At first, I was disgusted.  I was ashamed of my weakness.  But here’s the thing.  If changing a habit like this was easy, I wouldn't need to focus so much of my brainspace on it.  I wouldn't have gone out of my way to research better ways to wake up (coffee, for example).  If this was easy, I certainly wouldn't be writing a blog article about it.  Making a change like this is hard.  I accept that, and I want to assure any readers who are having similar problems finding time to write that you may have similar struggles.  It’s okay.  

Tomorrow morning, we get another chance.

Tomorrow, we all get another chance.  Those of you beating yourself up for not writing enough each day, you get another chance.  Those of you who don’t think you’re networking enough, you get another chance.

Wow, I feel like Oprah right now, but it’s true.  We all get another chance when we stumble.  I've picked probably one of the toughest life stages to become a writer.  I work full time with a school-teacher wife and a toddler son.  Am I insane?  Yeah, maybe.

But no matter what, tomorrow I get another chance to make the dream happen.
(Cue Annie theme song)


  1. You rock. I think this is Rob, yes? I am inspired by you and I think you're great and your honesty is refreshing. Yes, tomorrow is another day. And as for habit forming: 21 days in a row. that's all it takes. Be good to you; start with that habit. You've got this. You're already there. Great post. -Molly

  2. Thanks Leona!

    Molly, I guess I should put my name on this, huh? Maybe that was a subconscious choice. Get Freud on the line! He's what? Oh, never mind.

    I appreciate the kind words and I'm going to overcome my brain's sabotage. I'm learning that it just takes some work and positivity, which I'm pretty sure I have. Somewhere. :)

  3. I feel for you, Rob, and I'm slightly jealous you're able to actually get yourself moving in the mornings. I'm terrible at it and currently keeping hours generally associated with very lazy college students and some criminals. I think it's great you've figured out that part of the trick is to take it one small victory at a time. You got up! That's the goal! And once that's the really good habit you want it to be, you can make a follow-up habit.

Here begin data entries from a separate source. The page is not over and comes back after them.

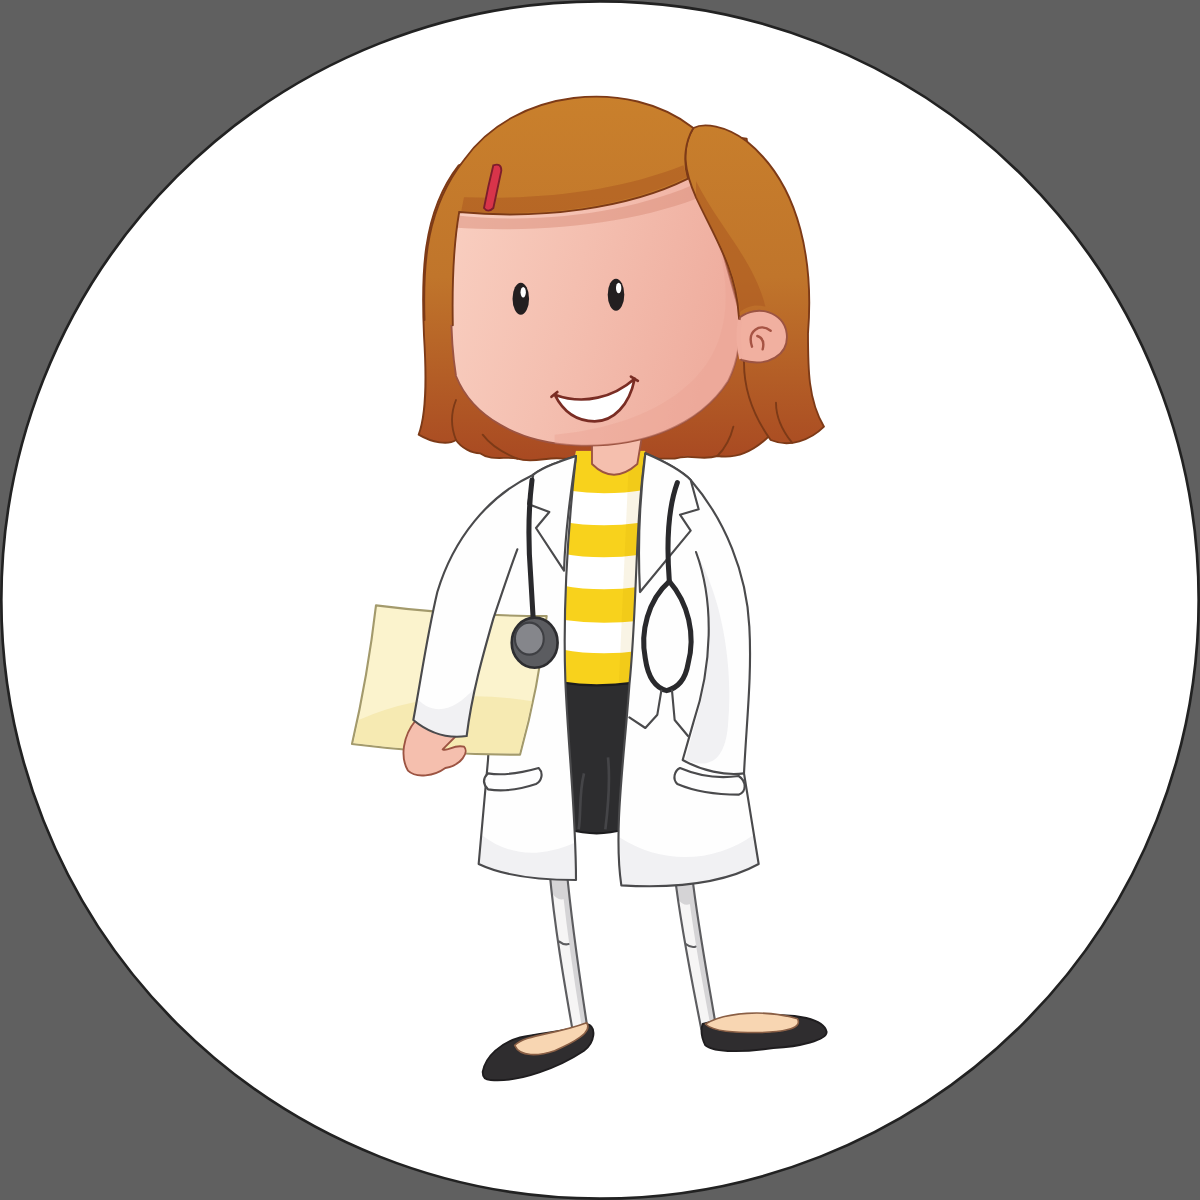
<!DOCTYPE html>
<html lang="en">
<head>
<meta charset="utf-8">
<title>Doctor avatar</title>
<style>
:root{--backdrop:#606060;--disc:#fff;--coat:#fefefe;--coat-shade:#f1f1f3;--line:#4a4a4c;--leg:#f6f5f5;--leg-shade:#d5d4d6;--skin:#f5bfae;--skin-line:#9c5442;--foot:#f8d6b2;--hair-line:#7d3a17;--yellow:#f8d21c;--skirt:#2d2d2f;--shoe:#2f2d2f;--folder:#fbf3cd;--folder-shade:#f3e5a6;--clip:#d8344a;--tube:#29292c}
*{box-sizing:border-box}
html,body{margin:0;width:1200px;height:1200px;overflow:hidden;background:var(--backdrop)}
.avatar{display:block;width:1200px;height:1200px}
.disc{fill:var(--disc);stroke:#222;stroke-width:1}
.outline{stroke:var(--line);stroke-width:.8;stroke-linejoin:round;stroke-linecap:round}
.coat{fill:var(--coat)}
.shade{fill:var(--coat-shade)}
.seam{fill:none}
.leg{fill:var(--leg)}
.leg-line{fill:none;stroke:#5d5d60;stroke-width:.8;stroke-linecap:round}
.leg-shade{fill:var(--leg-shade)}
.shoe{fill:var(--shoe);stroke:#1f1d1f;stroke-width:.7;stroke-linejoin:round}
.foot{fill:var(--foot);stroke:#8a5f45;stroke-width:.6;stroke-linejoin:round}
.skin{fill:var(--skin);stroke:var(--skin-line);stroke-width:.7;stroke-linejoin:round}
.hair{fill:url(#hair-tone);stroke:var(--hair-line);stroke-width:.7;stroke-linejoin:round}
.strand{fill:none;stroke:var(--hair-line);stroke-width:.7;stroke-linecap:round}
.tube{fill:none;stroke:var(--tube);stroke-width:1.9;stroke-linecap:round;stroke-linejoin:round}
</style>
</head>
<body>
<svg class="avatar" viewBox="0 0 450 450" role="img" aria-label="Smiling cartoon doctor in a white coat holding a folder">
<defs>
<linearGradient id="hair-tone" gradientUnits="userSpaceOnUse" x1="0" y1="36" x2="0" y2="172">
<stop offset="0" stop-color="#c9802c"/><stop offset=".5" stop-color="#c0752b"/><stop offset="1" stop-color="#a94a22"/>
</linearGradient>
<linearGradient id="face-tone" x1="0" y1="0" x2="1" y2=".25">
<stop offset="0" stop-color="#f9cfc1"/><stop offset=".5" stop-color="#f4bfb0"/><stop offset="1" stop-color="#efae9f"/>
</linearGradient>
<clipPath id="shirt-shape"><path d="M216 169 L242 169 C240 185 239 201 239 218 L236 257 L211 257 C212 228 213 197 216 169Z"/></clipPath>
<clipPath id="face-shape"><path d="M172 79 C169 98 168 122 171 141 C177 156 194 166 216 167 C240 168 262 160 273 143 C277 135 278 127 277 116 L263 66 C230 62 200 70 172 79Z"/></clipPath>
</defs>

<circle class="disc" cx="225" cy="225" r="224.5"/>

<g id="legs">
<g id="leg-left">
<path class="leg" d="M206 326 C208 348 211.500 368 215 388 L220.500 387 C217.500 367 214.500 348 212.500 326Z"/>
<path class="leg-shade" d="M206 326 H212.500 L213.200 336 Q210 339 207 335Z"/>
<path class="leg-shade" d="M211 334 C213 352 215.500 369 218.500 387 L220.500 387 C217.500 367 214.900 350 213.200 334Z"/>
<path class="leg-line" d="M206 326 C208 348 211.500 368 215 388 M212.500 326 C214.500 348 217.500 367 220.500 387 M209.600 353 Q211.500 354.500 213.200 354"/>
</g>
<g id="leg-right">
<path class="leg" d="M253 328 C255.500 349 259.500 368 263 386 L268.500 385 C265.500 367 262 349 259.500 328Z"/>
<path class="leg-shade" d="M253 328 H259.500 L260.600 338 Q257 341 254 337Z"/>
<path class="leg-shade" d="M258.300 336 C260.500 353 263.500 369 266.500 385 L268.500 385 C265.500 367 262.500 351 260.500 336Z"/>
<path class="leg-line" d="M253 328 C255.500 349 259.500 368 263 386 M259.500 328 C262 349 265.500 367 268.500 385 M257.200 354 Q259 355.500 260.800 355"/>
</g>
</g>

<g id="shoes">
<path class="shoe" d="M181 402 C182 396 188 391 195 389 C204 387 212 387 220 384 C224 385 223 391 219 394 C210 400 195 406 184 405 C182 405 181 404 181 402Z"/>
<path class="foot" d="M193 392 C197 388 208 388 220 383.500 C222.500 387 215 391 208 394 C202 396 195 396.500 193 392Z"/>
<path class="shoe" d="M263.500 384 C270 382 279 381 288 381 C298 380 309 382 310 387 C310 390 300 392.500 290 393 C280 394.500 268 395 264.500 392 C263 389 262.800 386 263.500 384Z"/>
<path class="foot" d="M264.500 384 C272 379.500 287 378.500 299 382 C301.500 386 292 387.200 284 387.200 C276 387.200 267.500 387 264.500 384Z"/>
</g>

<g id="hair-back">
<path class="hair" d="M172 62 C158 80 158 104 159 126 C160 142 160 155 157 163 C162 166 168 167 171 165 C173 168 177 170 180 170 C184 173 190 171 194 172 C200 174 206 171 211 172 L253 172 C259 170 263 173 269 171 C275 172 282 170 289 163 L280 52 L220 44Z"/>
</g>

<g id="shirt">
<g clip-path="url(#shirt-shape)">
<rect x="205" y="165" width="45" height="95" fill="#fff"/>
<g fill="var(--yellow)">
<path d="M208 169 H246 V183 Q226 187 208 183Z"/>
<path d="M208 195 Q226 199 246 195 V207 Q226 211 208 207Z"/>
<path d="M208 219 Q226 223 246 219 V232 Q226 235 208 232Z"/>
<path d="M208 243 Q226 247 246 243 V258 H208Z"/>
</g>
<path d="M236 169 H246 V258 H232Z" fill="#c99400" opacity=".1"/>
</g>
</g>
<g id="skirt">
<path d="M211 256 Q223 258 238 256 L234 311 Q224 314 213 311Z" fill="var(--skirt)" stroke="#1c1c1e" stroke-width=".8"/>
<path d="M219 290 C217 298 218 305 217 311 M228 284 C229 294 228 303 227 311" fill="none" stroke="#454548" stroke-width="1"/>
</g>
<path id="neck" class="skin" d="M222 162 H241 L239 174 Q230 182 222 174Z"/>

<g id="coat-left">
<path class="coat" d="M216 171 C210 173 204 175 200 178 C188 195 185 215 184 232 C184 252 184 270 183 285 L179.500 324 C190 329 204 330 216 330 C216 305 213 280 212 255 C211 226 213 198 216 171Z"/>
<path class="shade" d="M180.500 313 C192 322 204 321 215.500 316 L216 330 C204 330 190 329 179.500 324Z"/>
<path class="outline seam" d="M216 171 C210 173 204 175 200 178 C188 195 185 215 184 232 C184 252 184 270 183 285 L179.500 324 C190 329 204 330 216 330 C216 305 213 280 212 255 C211 226 213 198 216 171Z"/>
<path class="coat outline" d="M183 290 C189 291 195 290 202 288 C204 290 203 293 201 294 C195 296 189 297 183 296 C181 294 181 292 183 290Z"/>
</g>

<g id="coat-right">
<path class="coat" d="M242 170 C249 173 255 176 259 180 C272 195 280 215 281 235 C282 253 280 270 279 290 L284.500 324 C270 332 250 333 233 332 C230 312 234 285 236 257 C239 228 238 198 242 170Z"/>
<path class="shade" d="M232.300 314 C249 325 269 323 282.700 313 L284.500 324 C270 332 250 333 233 332Z"/>
<path class="shade" d="M262 209 C268 228 267 250 261 270 L257 285 C267 289 272 284 273 272 C275 250 271 226 262 209Z"/>
<path class="outline seam" d="M242 170 C249 173 255 176 259 180 C272 195 280 215 281 235 C282 253 280 270 279 290 L284.500 324 C270 332 250 333 233 332 C230 312 234 285 236 257 C239 228 238 198 242 170Z"/>
<path class="coat outline" d="M255 288 C262 291 270 292 277 291 C280 293 280 297 277 298 C269 298 261 297 254 294 C252 292 253 289 255 288Z"/>
<path class="outline seam" d="M261 207 C268 226 267 250 260 271 L256 285 C263 289 272 291 279 290"/>
<path class="coat outline" d="M242 170 C249 173 255 176 259 180 L262 191 L255 193 L259 199 L240 222 C239 203 240 186 242 170Z"/>
</g>

<g id="folder">
<path d="M141 227 Q172 231 205 231 Q202 258 195 283 Q163 283 132 279 Q138 253 141 227Z" fill="var(--folder)" stroke="#a39a6c" stroke-width=".8" stroke-linejoin="round"/>
<path d="M134.500 270 Q164 257 199.500 263 L194.700 282.500 Q163 282.500 132.600 278.600Z" fill="var(--folder-shade)" opacity=".7"/>
</g>

<g id="holding-arm">
<path class="skin" d="M156 270 C151 276 150 284 153 289 C156 292 163 291 167 288 C173 287 176 282 174 280 C170 279 168 282 166 281 L174 273Z"/>
<path class="coat" d="M200 178 C183 186 170 202 164 222 C160 239 158 254 155 270 C161 275 168 277 175 276 C177 260 181 246 185 232 C188 223 191 214 194 206 L203 190Z"/>
<path class="shade" d="M156.500 262 C163 269 171 266 178 258 L175 276 C168 277 161 275 155 270Z"/>
<path class="outline seam" d="M200 178 C183 186 170 202 164 222 C160 239 158 254 155 270 C161 275 168 277 175 276 C177 260 181 246 185 232 C188 223 191 214 194 206"/>
<path class="coat outline" d="M216 171 C210 173 204 175 200 178 L198 189 L206 192 L201 198 L211.500 214 C212 199 214 185 216 171Z"/>
</g>

<g id="stethoscope">
<path class="tube" d="M199.500 180 C198 192 198 203 199 216 L200 233"/>
<ellipse cx="200.500" cy="241" rx="8.600" ry="9.400" fill="#5b5c60" stroke="#2d2d30" stroke-width="1"/>
<ellipse cx="198.500" cy="239.500" rx="5.400" ry="6" fill="#85868b" stroke="#3e3f43" stroke-width=".8"/>
<path class="tube" d="M254 181 C250 192 250 205 251 218"/>
<path class="tube" d="M251 218 C243 225 240 237 242 247 C243 254 246 258 250 259 C254 258 257 255 258 249 C261 238 258 226 251 218"/>
<path class="outline seam" d="M248 259 L246.500 268 L242 273 L236 269 M252 259 L253 270 L258 276"/>
</g>

<g id="head">
<path d="M172 79 C169 98 168 122 171 141 C177 156 194 166 216 167 C240 168 262 160 273 143 C277 135 278 127 277 116 L263 66 C230 62 200 70 172 79Z" fill="url(#face-tone)" stroke="var(--skin-line)" stroke-width=".7"/>
<g clip-path="url(#face-shape)">
<path d="M262 72 C271 92 275 110 270 126 C264 146 241 160 208 163 L208 172 H285 V72Z" fill="#eba394" opacity=".45"/>
<path d="M165 80 C200 85 237 80 263 68 L265 73 C238 84 202 88 165 85Z" fill="#d98d79" opacity=".5"/>
</g>
<g id="eyes">
<ellipse cx="195.300" cy="112" rx="3.100" ry="6" fill="#231f20"/>
<ellipse cx="231" cy="110.500" rx="3.100" ry="6" fill="#231f20"/>
<ellipse cx="196.200" cy="109.600" rx="1" ry="2" fill="#fff"/>
<ellipse cx="232" cy="108" rx="1" ry="2" fill="#fff"/>
</g>
<g id="smile">
<path d="M208 148 C219 152 230 149 238 142 C236 152 230 158 223 158 C216 158 211 154 208 148Z" fill="#fff" stroke="#7a2d24" stroke-width="1" stroke-linejoin="round"/>
<path d="M206.800 148.800 L209 147 M236.600 141.200 L239.200 142.800" fill="none" stroke="#7a2d24" stroke-width="1" stroke-linecap="round"/>
</g>
</g>

<g id="hair-front">
<path class="hair" d="M260 48 C255 56 257 65 261 74 C268 89 276 101 277 118 L279 136 C279 148 284 158 289 165 C296 168 304 165 309 160 C303 150 303 138 303 125 C305 100 301 70 280 53 C272 47 264 46 260 48Z"/>
<path d="M261 68 C269 84 283 98 287 115 C283 114 280 115 277.500 117 C276 100 268 88 261 74Z" fill="#a9561f" opacity=".5"/>
<path d="M174 60 C160 78 158.500 98 159.200 120 L169.800 122 C169.500 106 170 92 172.200 79.500 C203 82.500 236 78 258 67 C256 60 257 53 260 48 C236 29 193 33 174 60Z" fill="url(#hair-tone)"/>
<path class="strand" d="M159.200 120 C158.500 98 160 78 174 60 C193 33 236 29 260 48 C257 53 256 60 258 67 C236 78 203 82.500 172.200 79.500 C170 92 169.500 106 169.800 122"/>
<path d="M173 79 C203 82 235 77.500 257.500 66.500 L256.300 62 C231 72 202 75 174 74Z" fill="#a9561f" opacity=".5"/>
<path class="strand" d="M171 165 C169 160 169 155 171 150 M194 172 C189 170 184 167 181 163 M269 171 C272 168 274 164 275 160 M297 166 C293 161 291 156 291 151"/>
<path id="hair-clip" d="M185 62 Q188 61 188 64 L185 78 Q183 80 181.500 78 Q183 70 185 62Z" fill="var(--clip)" stroke="#7d1d2c" stroke-width=".7"/>
</g>

<g id="ear">
<path class="skin" d="M277.500 119 C284 114 294 117 295 125 C296 133 288 138 278 135 Q276 127 277.500 119Z" style="fill:#f1b0a0"/>
<path d="M277.500 120 Q276.200 127 278 134.500" fill="none" stroke="#f0ae9f" stroke-width="1.600"/>
<path d="M282 130 C280 124 285 121 289 124 M284 126 Q287 127 286 131" fill="none" stroke="#a65444" stroke-width=".9" stroke-linecap="round"/>
</g>
</svg>
</body>
</html>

I think people don't always think about how they can build their habits like that.

  4. I'm so glad you don't doubt me Rob! LOoooove the cup.